## Assigned task
Where the line with "position: relative;" appears below, start writing out lines exactly, and finish with the line with "background: linear-gradient(var(--fade-to), var(--ink)", which is included; write out nothing else.

## Exercise material
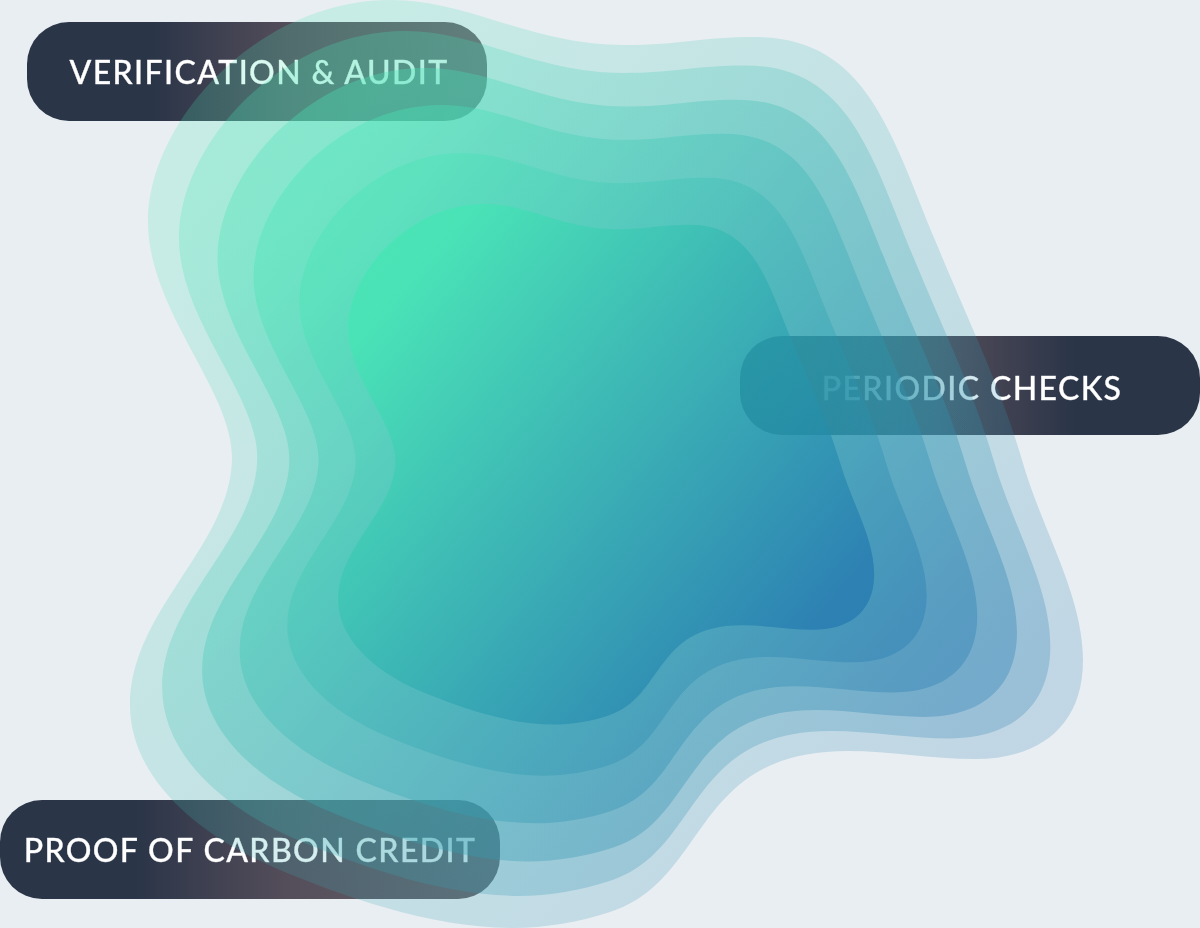
<!DOCTYPE html>
<html lang="en">
<head>
<meta charset="utf-8">
<title>Carbon credit assurance</title>
<style>
:root {
  --page: #e9eef2;
  --ink: #2a3548;
  --ink-warm: #544d5a;
  --ink-fade: #6a686e;
  --label: #ffffff;
  --mint: #48e4b6;
  --blue: #2a7eb2;
  --teal-shade: #117a92;
}
* { box-sizing: border-box; }
html, body { margin: 0; }
body { background: var(--page); }
.board {
  position: relative;
  width: 1200px;
  height: 928px;
  overflow: hidden;
  background: var(--page);
}
.labels { margin: 0; padding: 0; list-style: none; }
.pill {
  position: absolute;
  display: flex;
  align-items: center;
  justify-content: center;
  height: 99px;
  border-radius: 42px;
  background: linear-gradient(var(--fade-to), var(--ink) 27%, var(--ink-warm) 57%, var(--ink-fade));
  color: var(--label);
  font: 500 32px Lato, "Open Sans", sans-serif;
  letter-spacing: 1.4px;
  white-space: nowrap;
  -webkit-text-stroke: 0.4px var(--label);
}
.audit { --fade-to: 90deg; left: 27px; top: 22px; width: 460px; padding-left: 4px; }
.checks { --fade-to: 270deg; left: 740px; top: 336px; width: 460px; padding: 4px 0 0 4px; }
.proof { --fade-to: 90deg; left: 0; top: 800px; width: 500px; }
.ripples { position: absolute; left: 0; top: 0; pointer-events: none; }
.mint { stop-color: var(--mint); }
.blue { stop-color: var(--blue); }
.shade { stop-color: var(--teal-shade); }
</style>
</head>
<body>
<main class="board">
  <ul class="labels">
    <li class="pill audit">VERIFICATION &amp; AUDIT</li>
    <li class="pill checks">PERIODIC CHECKS</li>
    <li class="pill proof">PROOF OF CARBON CREDIT</li>
  </ul>
  <svg class="ripples" width="1200" height="928" viewBox="0 0 1200 928" aria-hidden="true">
    <defs>
      <linearGradient id="sea" gradientUnits="userSpaceOnUse" x1="250" y1="130" x2="980" y2="760">
        <stop class="mint" offset="0"/>
        <stop class="blue" offset="1"/>
      </linearGradient>
      <linearGradient id="veil">
        <stop class="shade" offset="0" stop-opacity=".4"/>
        <stop class="shade" offset=".2" stop-opacity=".32"/>
        <stop class="shade" offset=".5" stop-opacity="0"/>
      </linearGradient>
      <path id="blob" fill="url(#sea)" d="M390 0C470 0 530 45 625 45C680 45 700 37 755 37C865 37 890 130 935 240C970 325 1000 385 1022 460C1042 530 1083 595 1083 660C1083 730 1035 759 975 759C930 759 890 751 848 751C690 751 710 880 610 912C580 922 545 928 512 928C430 928 340 895 280 870C185 830 130 770 130 705C130 610 232 545 232 457C232 390 148 310 148 222C148 120 260 0 390 0Z"/>
    </defs>
    <use href="#blob" opacity=".21"/>
    <use href="#blob" opacity=".26" transform="translate(41 31) scale(.932)"/>
    <use href="#blob" opacity=".34" transform="translate(91 68) scale(.855)"/>
    <use href="#blob" opacity=".38" transform="translate(139 105) scale(.774)"/>
    <use href="#blob" opacity=".42" transform="translate(200 153) scale(.671)"/>
    <use href="#blob" opacity=".9" transform="translate(265 204) scale(.5625 .561)"/>
    <rect x="740" y="336" width="460" height="99" rx="42" fill="url(#veil)"/>
  </svg>
</main>
</body>
</html>
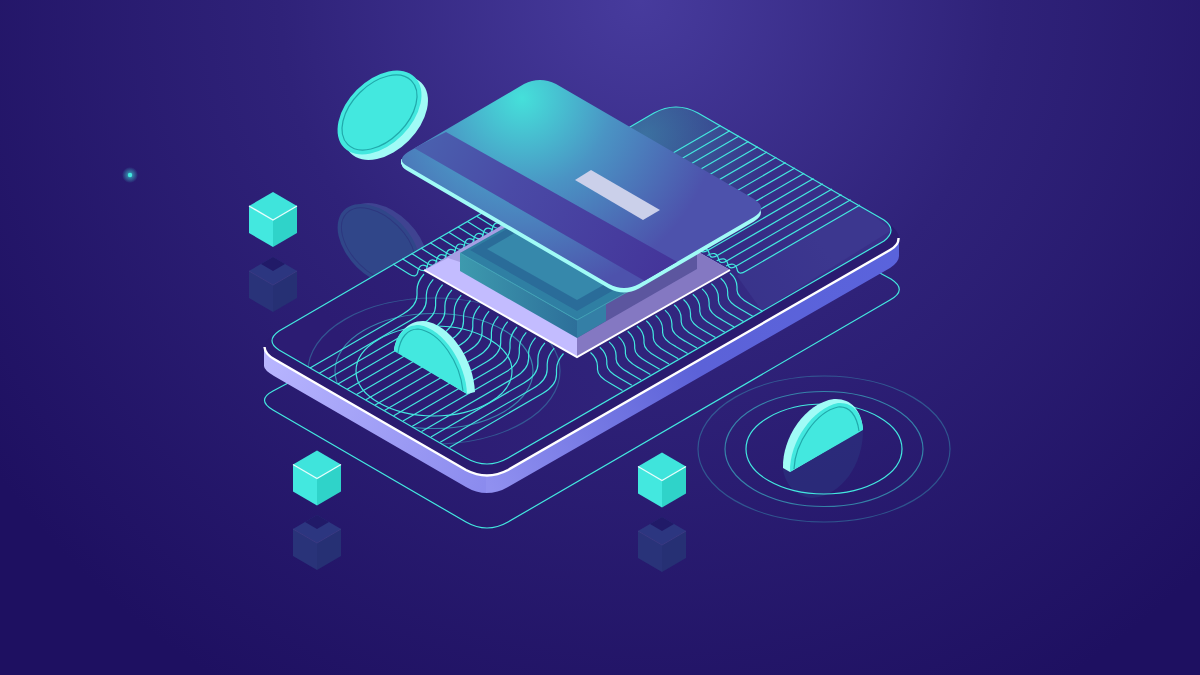
<!DOCTYPE html>
<html lang="en">
<head>
<meta charset="utf-8">
<title>Isometric mobile payment illustration</title>
<style>
:root{--night:#1f1163;--indigo:#2a1c72;--violet:#473b9d;--aqua:#43e8df;--aqua-deep:#2fd3c9;--mint:#a0fbf6;--lilac:#c3bcff;--white:#fff}
html,body{margin:0;height:100%;overflow:hidden;background:var(--night)}
svg{display:block;width:1200px;height:675px}
.line{fill:none;stroke:var(--aqua);stroke-width:1.2}
.aqua{fill:var(--aqua)}
.mint{fill:var(--mint)}
.groove{fill:none;stroke:#21a9ab;stroke-width:1.2}
</style>
</head>
<body>
<svg viewBox="0 0 1200 675" role="img" aria-label="Bank card floating above a phone, with coins and cubes around it">
<defs>
  <radialGradient id="sky" gradientUnits="userSpaceOnUse" cx="640" cy="0" r="800">
    <stop offset="0" stop-color="#473b9d"/><stop offset=".45" stop-color="#2f2279"/><stop offset="1" stop-color="#1e1061"/>
  </radialGradient>
  <linearGradient id="side-short" x1="264" y1="350" x2="487" y2="480" gradientUnits="userSpaceOnUse">
    <stop offset="0" stop-color="#b9b6ff"/><stop offset="1" stop-color="#8b8bee"/>
  </linearGradient>
  <linearGradient id="side-long" x1="487" y1="480" x2="899" y2="250" gradientUnits="userSpaceOnUse">
    <stop offset="0" stop-color="#9090f0"/><stop offset=".5" stop-color="#5c62d8"/><stop offset="1" stop-color="#5a63dc"/>
  </linearGradient>
  <linearGradient id="screen-fill" x1="380" y1="400" x2="760" y2="150" gradientUnits="userSpaceOnUse">
    <stop offset="0" stop-color="#2c1c73"/><stop offset=".55" stop-color="#30247c"/><stop offset="1" stop-color="#382f88"/>
  </linearGradient>
  <radialGradient id="screen-glow" gradientUnits="userSpaceOnUse" cx="645" cy="135" r="130">
    <stop offset="0" stop-color="#40a0b4" stop-opacity=".6"/><stop offset="1" stop-color="#40a0b4" stop-opacity="0"/>
  </radialGradient>
  <radialGradient id="card-fill" gradientUnits="userSpaceOnUse" cx="522" cy="98" r="200">
    <stop offset="0" stop-color="#45e0da"/><stop offset=".45" stop-color="#4a94c4"/><stop offset="1" stop-color="#4d52ac"/>
  </radialGradient>
  <linearGradient id="stripe-fill" x1="430" y1="140" x2="665" y2="270" gradientUnits="userSpaceOnUse">
    <stop offset="0" stop-color="#4a5fae"/><stop offset=".35" stop-color="#4a4aa6"/><stop offset="1" stop-color="#44359a"/>
  </linearGradient>
  <linearGradient id="chip-left" x1="460" y1="0" x2="577" y2="0" gradientUnits="userSpaceOnUse">
    <stop offset="0" stop-color="#3d9aae"/><stop offset="1" stop-color="#2d6f9a"/>
  </linearGradient>
  <radialGradient id="spark-glow">
    <stop offset="0" stop-color="#43e8df" stop-opacity=".7"/><stop offset="1" stop-color="#43e8df" stop-opacity="0"/>
  </radialGradient>

  <path id="screen" d="M279 331L654 113Q676 101 698 113L884 220Q898 230 884 241L508 458Q487 470 466 458L279 350Q265 341 279 331Z"/>
  <path id="card-shape" d="M408 152L524 84Q540 76 556 84L754 199Q768 208 754 217L639 284Q624 292 609 284L407 166Q396 160 408 152Z"/>
  <clipPath id="screen-clip"><use href="#screen"/></clipPath>
  <clipPath id="card-clip"><use href="#card-shape"/></clipPath>

  <path id="front-left" d="M310 368L403 314Q417 306 417 295V290Q417 282 424 274"/>
  <g id="front-left-2"><use href="#front-left"/><use href="#front-left" x="9.3" y="5.3"/></g>
  <g id="front-left-4"><use href="#front-left-2"/><use href="#front-left-2" x="18.6" y="10.6"/></g>
  <g id="front-left-8"><use href="#front-left-4"/><use href="#front-left-4" x="37.2" y="21.2"/></g>

  <path id="front-right" d="M762 311L750 304Q737 297 737 290V287Q737 279 730 273"/>
  <g id="front-right-2"><use href="#front-right"/><use href="#front-right" x="-9.3" y="5.3"/></g>
  <g id="front-right-4"><use href="#front-right-2"/><use href="#front-right-2" x="-18.6" y="10.6"/></g>
  <g id="front-right-8"><use href="#front-right-4"/><use href="#front-right-4" x="-37.2" y="21.2"/></g>

  <path id="back-right" d="M860 205L746 271Q738 276 737 269Q735 261 726 266"/>
  <g id="back-right-2"><use href="#back-right"/><use href="#back-right" x="-9.3" y="-5.3"/></g>
  <g id="back-right-4"><use href="#back-right-2"/><use href="#back-right-2" x="-18.6" y="-10.6"/></g>
  <g id="back-right-8"><use href="#back-right-4"/><use href="#back-right-4" x="-37.2" y="-21.2"/></g>

  <path id="back-left" d="M393 264L409 274Q417 279 418 271Q420 262 428 267"/>
  <g id="back-left-2"><use href="#back-left"/><use href="#back-left" x="9.3" y="-5.3"/></g>
  <g id="back-left-4"><use href="#back-left-2"/><use href="#back-left-2" x="18.6" y="-10.6"/></g>
  <g id="back-left-8"><use href="#back-left-4"/><use href="#back-left-4" x="37.2" y="-21.2"/></g>

  <g id="ripples" class="line">
    <ellipse rx="78" ry="45"/>
    <ellipse rx="99" ry="57.5" opacity=".5"/>
    <ellipse rx="126" ry="73" opacity=".28"/>
  </g>
  <g id="cube">
    <path fill="#3fe4dc" d="M0-27L24-13 0 1-24-13Z"/>
    <path fill="#43e8df" d="M-24-13L0 1V28L-24 14Z"/>
    <path fill="#2fd3c9" d="M24-13L0 1V28L24 14Z"/>
    <path fill="none" stroke="#e4fffd" stroke-width="1.4" d="M-24-13L0 1 24-13"/>
  </g>
  <g id="cube-shadow">
    <path fill="#2c3680" d="M0-27L24-13 0 1-24-13Z"/>
    <path fill="#293379" d="M-24-13L0 1V28L-24 14Z"/>
    <path fill="#263074" d="M24-13L0 1V28L24 14Z"/>
    <path fill="#211a68" d="M0-27L12-20 0-13-12-20Z"/>
    <path fill="none" stroke="#3a3a83" d="M-24-13L0 1 24-13"/>
  </g>
</defs>

<rect id="backdrop" width="1200" height="675" fill="url(#sky)"/>

<g id="spark">
  <circle cx="130" cy="175" r="8" fill="url(#spark-glow)"/>
  <circle cx="130" cy="175" r="2.2" class="aqua"/>
</g>

<g id="coin-reflection" transform="translate(380 245) rotate(45)">
  <ellipse cx="4" cy="-4" rx="50" ry="32" fill="#3f4391"/>
  <ellipse cx="-1" cy="1" rx="49" ry="31" fill="#304689"/>
  <ellipse cx="-1" cy="1" rx="45" ry="27" fill="none" stroke="#2d377f"/>
</g>

<path id="floor-outline" class="line" d="M288 383L273 391Q256 400 273 410L466 522Q487 534 508 522L890 300Q908 290 891 279L878 272"/>

<g id="phone">
  <path fill="url(#side-short)" d="M264 346V366Q264 370 274 376L466 487Q476 493 487 493V460Z"/>
  <path fill="url(#side-long)" d="M899 238V256Q899 262 890 268L508 487Q498 493 486 493V460Z"/>
  <path fill="#2a1b70" d="M264 347Q264 341 279 331L654 113Q676 101 698 113L884 220Q899 230 899 238Q899 245 890 250L508 470Q487 481 466 470L274 359Q264 353 264 347Z"/>
  <path fill="none" stroke="#fff" stroke-width="2.4" d="M264.5 347Q265 354 274 359L466 470Q487 481 508 470L890 250Q899 245 898.5 238"/>
  <use href="#screen" fill="url(#screen-fill)"/>
  <g clip-path="url(#screen-clip)">
    <rect x="510" y="90" width="290" height="180" fill="url(#screen-glow)"/>
    <path fill="#4a55a8" opacity=".22" d="M737 276L860 205 892 230 762 311Z"/>
    <use href="#ripples" x="434" y="371"/>
  </g>
  <use href="#screen" class="line"/>
</g>

<g id="circuit" class="line">
  <use href="#back-left-8"/><use href="#back-left-8" x="74.4" y="-42.4"/>
  <use href="#back-right-8"/><use href="#back-right-8" x="-74.4" y="-42.4"/>
  <use href="#front-left-8"/><use href="#front-left-8" x="74.4" y="42.4"/>
  <use href="#front-right-8"/><use href="#front-right-8" x="-74.4" y="42.4"/>
</g>

<g id="chip">
  <path fill="#c3bcff" d="M424 270L577 183 730 270 577 357Z"/>
  <path fill="#8478c2" d="M577 183L730 270 577 357V336L697 268Z"/>
  <path fill="#8478c2" d="M424 270L577 183V196L460 262 448 258Z" opacity=".45"/>
  <path fill="none" stroke="#fff" stroke-width="2" d="M424 270L577 357 730 270"/>
  <path fill="#2f7fa3" d="M460 253L577 187 697 253 577 320Z"/>
  <path fill="url(#chip-left)" d="M460 253L577 320V338L460 271Z"/>
  <path fill="#5c569f" d="M577 320L697 251V269L577 338Z"/>
  <path fill="#347fa6" d="M577 320L606 303V321L577 338Z"/>
  <path fill="#2a6c99" d="M470 250L577 189 684 250 577 311Z"/>
  <path fill="#3688ab" d="M487 249L577 197 667 249 577 300Z"/>
  <path fill="none" stroke="#3fa3b5" d="M460 253L577 320 697 253"/>
</g>

<g id="bank-card">
  <use href="#card-shape" y="4.5" class="mint"/>
  <path class="mint" d="M401 159V164L408 170 414 165Z"/>
  <use href="#card-shape" fill="url(#card-fill)"/>
  <g clip-path="url(#card-clip)">
    <path fill="url(#stripe-fill)" d="M446 132L681 264 650 284 414 148Z"/>
  </g>
  <path id="signature-strip" fill="#cbd0ea" d="M575 180L591 170 660 210 643 220Z"/>
</g>

<g id="coin-flying">
  <ellipse class="mint" transform="translate(386 118) rotate(-45)" rx="50" ry="32"/>
  <g transform="translate(379.5 112.5) rotate(-45)">
    <ellipse class="aqua" rx="50" ry="32"/>
    <ellipse class="groove" rx="45" ry="28"/>
  </g>
</g>

<g id="coin-on-screen">
  <path class="mint" d="M394 350C396 334 409 320 424 321C450 324 474 360 475 392L467 394 398 352Z"/>
  <path class="aqua" d="M394 351C396 333 406 325 419 325C444 329 466 364 467 394Z"/>
  <path class="groove" d="M398 353C400 337 408 329 418 329C440 332 460 362 463 391"/>
</g>

<g id="coin-on-floor">
  <path fill="#2b2f7c" opacity=".75" d="M783 470L863 431C863 464 842 496 812 498C797 497 786 486 783 470Z"/>
  <use href="#ripples" x="824" y="449"/>
  <path class="mint" d="M790 472L783 468C782 438 805 403 834 399C850 398 861 409 863 429Z"/>
  <path class="aqua" d="M790 472C789 442 813 408 838 403C853 402 862 413 863 430Z"/>
  <path class="groove" d="M794 469C795 443 816 412 838 407C850 406 857 416 859 431"/>
</g>

<g id="cubes">
  <use href="#cube-shadow" x="273" y="284"/><use href="#cube" x="273" y="219"/>
  <use href="#cube-shadow" x="317" y="542"/><use href="#cube" x="317" y="477.5"/>
  <use href="#cube-shadow" x="662" y="544"/><use href="#cube" x="662" y="479.5"/>
</g>
</svg>
</body>
</html>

## Answer box
  position: relative;
  width: 1200px;
  height: 928px;
  overflow: hidden;
  background: var(--page);
}
.labels { margin: 0; padding: 0; list-style: none; }
.pill {
  position: absolute;
  display: flex;
  align-items: center;
  justify-content: center;
  height: 99px;
  border-radius: 42px;
  background: linear-gradient(var(--fade-to), var(--ink) 27%, var(--ink-warm) 57%, var(--ink-fade));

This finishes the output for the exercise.